What is the main factor that leads to deficient performance in IQ tests?
stereotype threats due to negative stereotypes about ethnicity, gender or age
Who suggested measuring emotional intelligence rather than IQ?
What does emotional intelligence involve?
- accurate perception and expression of emotions
- ability to access and generate emotions
- understanding emotions and emotional meanings of yourself and others
- good emotional regulation
What is cerebral localisation?
the tendency for some neural functions or cognitive processes to be specialised to one side of the brain or the other
What is the role of the medial longitudinal fissure?
separates the brain into 2 distinct cerebral hemispheres which are connected by the corpus callosum
What was phrenology?
The study of the shape and size of the cranium as a supposed indication of character and mental abilities
What is cerebral commissurotomy?
The “split-brain” procedure
When is the split-brain procedure used?
to control seizures in epilepsy patients when they cannot be controlled with anticonvulsants alone
What is involved in cerebral commissurotomy?
the corpus callosum is severed to alleviate the occurrence of seizures
What happens after a cerebral commissurotomy?
the 2 hemispheres do not exchange information as efficiently as before
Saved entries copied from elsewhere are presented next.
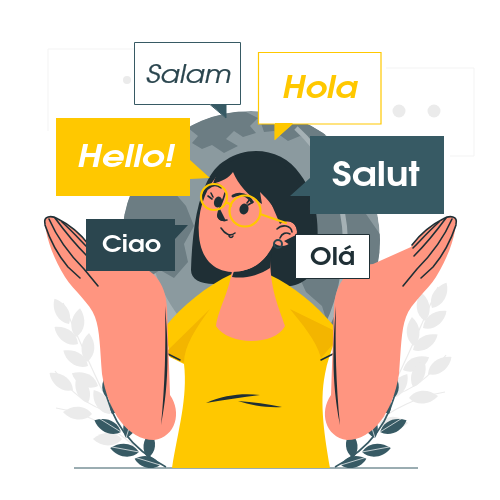
<!DOCTYPE html>
<html lang="en">
<head>
<meta charset="utf-8">
<title>Hello in many languages</title>
<style>
:root{--yellow:#ffc800;--amber:#f3b500;--teal:#375a64;--slate:#2b464f;--ink:#1f2f35;--skin:#ff9580;--globe:#8b9a9f;--land:#6c7d83;--globe-light:#a5b1b5;--faint:#ebebeb;--white:#fff}
html,body{margin:0;background:var(--white);overflow:hidden}
svg{display:block;width:500px;height:500px}
.yellow{fill:var(--yellow)}.amber{fill:var(--amber)}.teal{fill:var(--teal)}.slate{fill:var(--slate)}.ink{fill:var(--ink)}.skin{fill:var(--skin)}.white{fill:var(--white)}.faint{fill:var(--faint)}
.line{fill:none;stroke:var(--ink);stroke-width:1.6;stroke-linecap:round;stroke-linejoin:round}
.faint-line{fill:none;stroke:#f3f3f3;stroke-width:1}
.faint-stem{fill:none;stroke:var(--faint);stroke-width:1.2}
.glasses{fill:none;stroke:var(--yellow);stroke-width:2.2;stroke-linecap:round}
.greeting{font-family:"TeX Gyre Adventor","Inter",sans-serif;font-weight:700}
.slant{font-style:italic}
</style>
</head>
<body>
<svg viewBox="0 0 500 500" role="img" aria-label="Woman with raised hands surrounded by greetings in several languages">
<defs>
<clipPath id="globe-clip"><circle cx="251" cy="240" r="129"/></clipPath>
<path id="leaf" d="M0 0C-9-6-10-20-2-29C7-20 8-8 0 0Z"/>
<g id="faint-branch">
<path class="faint-stem" d="M63 303C76 333 89 363 103 392M55 371C70 392 90 407 112 413M56 408C80 412 110 424 134 446"/>
<g class="faint">
<use href="#leaf" transform="translate(69 324) rotate(-26)"/>
<use href="#leaf" transform="translate(78 344) rotate(-50)"/>
<use href="#leaf" transform="translate(76 337) rotate(12)"/>
<use href="#leaf" transform="translate(87 362) rotate(8)"/>
<use href="#leaf" transform="translate(88 366) rotate(-54)"/>
<use href="#leaf" transform="translate(98 386) rotate(-60)"/>
<use href="#leaf" transform="translate(73 390) rotate(-50)"/>
<use href="#leaf" transform="translate(88 403) rotate(-18)"/>
<use href="#leaf" transform="translate(92 414) rotate(-82)"/>
<use href="#leaf" transform="translate(110 414) rotate(-30)"/>
<use href="#leaf" transform="translate(122 439) rotate(-86)"/>
</g>
</g>
<g id="dark-branch">
<path d="M104 384C110 420 130 448 166 467" fill="none" stroke="#375a64" stroke-width="1.6"/>
<g class="teal">
<use href="#leaf" transform="translate(106 397) rotate(14) scale(.9)"/>
<use href="#leaf" transform="translate(112 414) rotate(28)"/>
<use href="#leaf" transform="translate(121 432) rotate(-62)"/>
<use href="#leaf" transform="translate(126 438) rotate(22)"/>
<use href="#leaf" transform="translate(139 452) rotate(-78)"/>
<use href="#leaf" transform="translate(148 458) rotate(10) scale(.9)"/>
<use href="#leaf" transform="translate(160 465) rotate(-72) scale(.9)"/>
</g>
<path d="M97 417L121 432M112 447L139 452M134 412L126 438M134 457L160 465" fill="none" stroke="#fff" stroke-width=".7"/>
</g>
<g id="raised-arm">
<path class="skin" d="M45 224C43 216 51 215 58 219C72 226 82 235 90 247L128 264C152 266 166 282 167 308L170 395C182 412 176 437 154 440C128 440 108 412 102 374C100 350 100 330 95 317C90 303 74 291 65 277C54 259 47 241 45 224Z"/>
<path class="line" d="M45 225C50 240 57 254 68 267L80 278M49 219C56 235 66 251 84 269L98 286M55 218C66 233 74 243 87 256M62 222C73 232 81 241 88 248"/>
<path class="line" d="M45 224C43 216 51 215 58 219C70 225 80 233 89 245"/>
<path class="ink" d="M165 306C168 340 170 380 161 425C165 385 166 345 165 306Z"/>
</g>
</defs>

<g id="faint-bubbles">
<path class="faint-line" d="M134 49H48V131M386 68H474V156H450"/>
<g class="faint"><circle cx="127" cy="80" r="4"/><circle cx="399" cy="111" r="6.5"/><circle cx="434" cy="111" r="6.5"/></g>
</g>

<g id="foliage">
<use href="#faint-branch"/>
<use href="#faint-branch" transform="translate(501 -16) scale(-1 1)"/>
<use href="#dark-branch"/>
<use href="#dark-branch" transform="translate(501) scale(-1 1)"/>
</g>
<path d="M74 468H418" stroke="#375a64" stroke-width="1"/>

<g id="globe" clip-path="url(#globe-clip)">
<circle cx="251" cy="240" r="129" fill="var(--globe)"/>
<path d="M198 122C136 158 126 260 190 330L178 336C108 266 118 160 180 122Z" fill="var(--globe-light)"/>
<g fill="var(--land)">
<path d="M188 128L204 117L224 111L246 112L258 118L250 126L256 133L243 137L234 131L226 139L238 146L224 153L212 145L202 149L192 143L198 136Z"/>
<path d="M258 114L292 114L326 134L318 144L300 136L288 141L274 131L264 132Z"/>
<path d="M118 200L138 186L152 196L174 192L186 206L194 226L184 244L188 262L174 278L160 270L148 278L136 268L122 246Z"/>
<path d="M312 214L340 206L366 214L384 240L376 280L350 320L330 332L322 306L306 292L296 270Z"/>
</g>
<path d="M296 128C352 178 362 268 318 344" fill="none" stroke="var(--globe-light)" stroke-width="5"/>
</g>

<g id="woman">
<path class="ink" d="M226 160C250 144 284 150 300 174C318 198 320 226 316 262C312 284 290 290 266 286L214 284C200 284 191 279 191 270C192 240 195 208 206 184C211 173 217 165 226 160Z"/>
<path class="yellow" d="M232 274C206 286 182 306 165 327L170 357L184 364C188 398 178 430 172 468H330C325 438 319 404 325 374C327 362 331 352 334 343L333 325C316 305 294 286 270 275Z"/>
<path class="amber" d="M210 309L166 352L170 357L184 363C184 346 196 328 210 309ZM290 309C302 324 316 340 321 358L334 343L333 330Z"/>
<path class="skin" d="M233 262C231 290 219 306 216 326C222 336 238 341 251 341C266 341 280 336 285 326C278 305 270 290 270 254Z"/>
<path class="ink" d="M234 271C250 272 262 264 272 248L270 268C258 276 244 279 232 277Z"/>
<path class="skin" d="M216 177C204 192 197 213 199 236C201 258 213 271 232 272C252 272 267 260 274 243C282 250 295 244 297 232C297 222 287 218 280 224L268 196L238 166Z"/>
<path class="ink" d="M213 184C218 166 234 156 254 156C286 156 307 184 313 216L310 240L297 234C298 224 290 218 281 223C276 208 268 200 260 192L262 204C248 196 238 184 233 172C229 178 222 181 213 184Z"/>
<path class="line" d="M277 229C282 224 291 225 292 232M280 238C282 233 286 232 290 234"/>
<path class="line" d="M225 193C223 202 218 209 218 215C218 220 223 221 227 220M221 228C225 234 230 237 235 233M229 236C230 238 232 238 233 236"/>
<path class="ink" d="M220 209L226 221C221 222 217 219 217 215Z"/>
<path d="M208 188C212 184 217 184 221 187M233 196C240 192 248 195 252 202" fill="none" stroke="var(--ink)" stroke-width="3" stroke-linecap="round"/>
<g class="ink"><ellipse cx="218" cy="202" rx="4" ry="5.5" transform="rotate(15 218 202)"/><ellipse cx="244" cy="209" rx="4.5" ry="5.5" transform="rotate(15 244 209)"/></g>
<path class="line" d="M212 199L208 196M213 197L211 193M248 205L253 202M247 203L250 199"/>
<g class="glasses"><circle cx="214" cy="197" r="13"/><circle cx="245" cy="211" r="15.5"/><path d="M226 203Q229 202 231 206M260 214L286 223"/></g>
<circle cx="278" cy="244" r="4" fill="none" stroke="var(--slate)" stroke-width="2"/>
<path class="ink" d="M206 403C224 395 242 393 260 395C242 397 224 400 206 403ZM238 401C253 402 268 404 282 407C266 408 251 405 238 401Z"/>
<path class="line" d="M168 354L180 360M333 354L321 360"/>
<use href="#raised-arm"/>
<use href="#raised-arm" transform="translate(501) scale(-1 1)"/>
</g>

<g id="speech-bubbles">
<path class="white" d="M134.500 42.500H240.500V104.500H226V118L210 104.500H134.500Z" stroke="#375a64"/>
<path class="teal" d="M210 104H226V118Z"/>
<path class="white" d="M258.500 52.500H381V124H292L275 139V124H258.500Z" stroke="#ffc800" stroke-width="1.2"/>
<path class="yellow" d="M275 123H293L275 140Z"/>
<path class="yellow" d="M56 118H190V160L210 178L190 179V196H56Z"/>
<path class="teal" d="M310 136H444V214H310V196H290L310 178Z"/>
<path class="slate" d="M86 219H175V225H188L175 239V271H86Z"/>
<path class="white" d="M295.500 234.500H369.500V278.500H295.500Z" stroke="#1f2f35"/>
<path class="ink" d="M284 241L296 235V249Z"/>
<g class="greeting">
<text class="slant slate" x="146" y="83" font-size="25" textLength="85" lengthAdjust="spacingAndGlyphs" font-weight="400" stroke="#2b464f" stroke-width=".2">Salam</text>
<text class="slant yellow" x="282" y="98" font-size="31" textLength="75" lengthAdjust="spacingAndGlyphs">Hola</text>
<text class="slant white" x="77" y="167" font-size="31" textLength="97" lengthAdjust="spacingAndGlyphs">Hello!</text>
<text class="white" x="332" y="186" font-size="34" textLength="88" lengthAdjust="spacingAndGlyphs">Salut</text>
<text class="white" x="102" y="252" font-size="23" textLength="59" lengthAdjust="spacingAndGlyphs">Ciao</text>
<text class="ink" x="310" y="265" font-size="24" textLength="45" lengthAdjust="spacingAndGlyphs">Olá</text>
</g>
</g>
</svg>
</body>
</html>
this leads to split-brain syndrome
how is the manual/verbal response of a split-brain patient assessed?
- word “face” flashed to right field and patient asked what he saw
- the left hemisphere is dominant for verbal processing, he gives correct answer
- word flashed to left field
- right hemisphere cannot share information so he cannot say the word but can draw it
Why is visual perception affected in split-brain patients?
left visual field goes to the right hemisphere and vice versa
follows contralateral rule
How are chimeric faces used to measure processing of emotion?
Right hemisphere better at detecting emotional responses
anything in the left field of view dominates the decision as to what the emotion is
What are the main functions of the left hemisphere?
- complex language functions
- complex logical activities
- mathematical computations
What are the main functions of the right hemisphere?
- simple language functions
- spatial and pattern abilities
- emotional recognition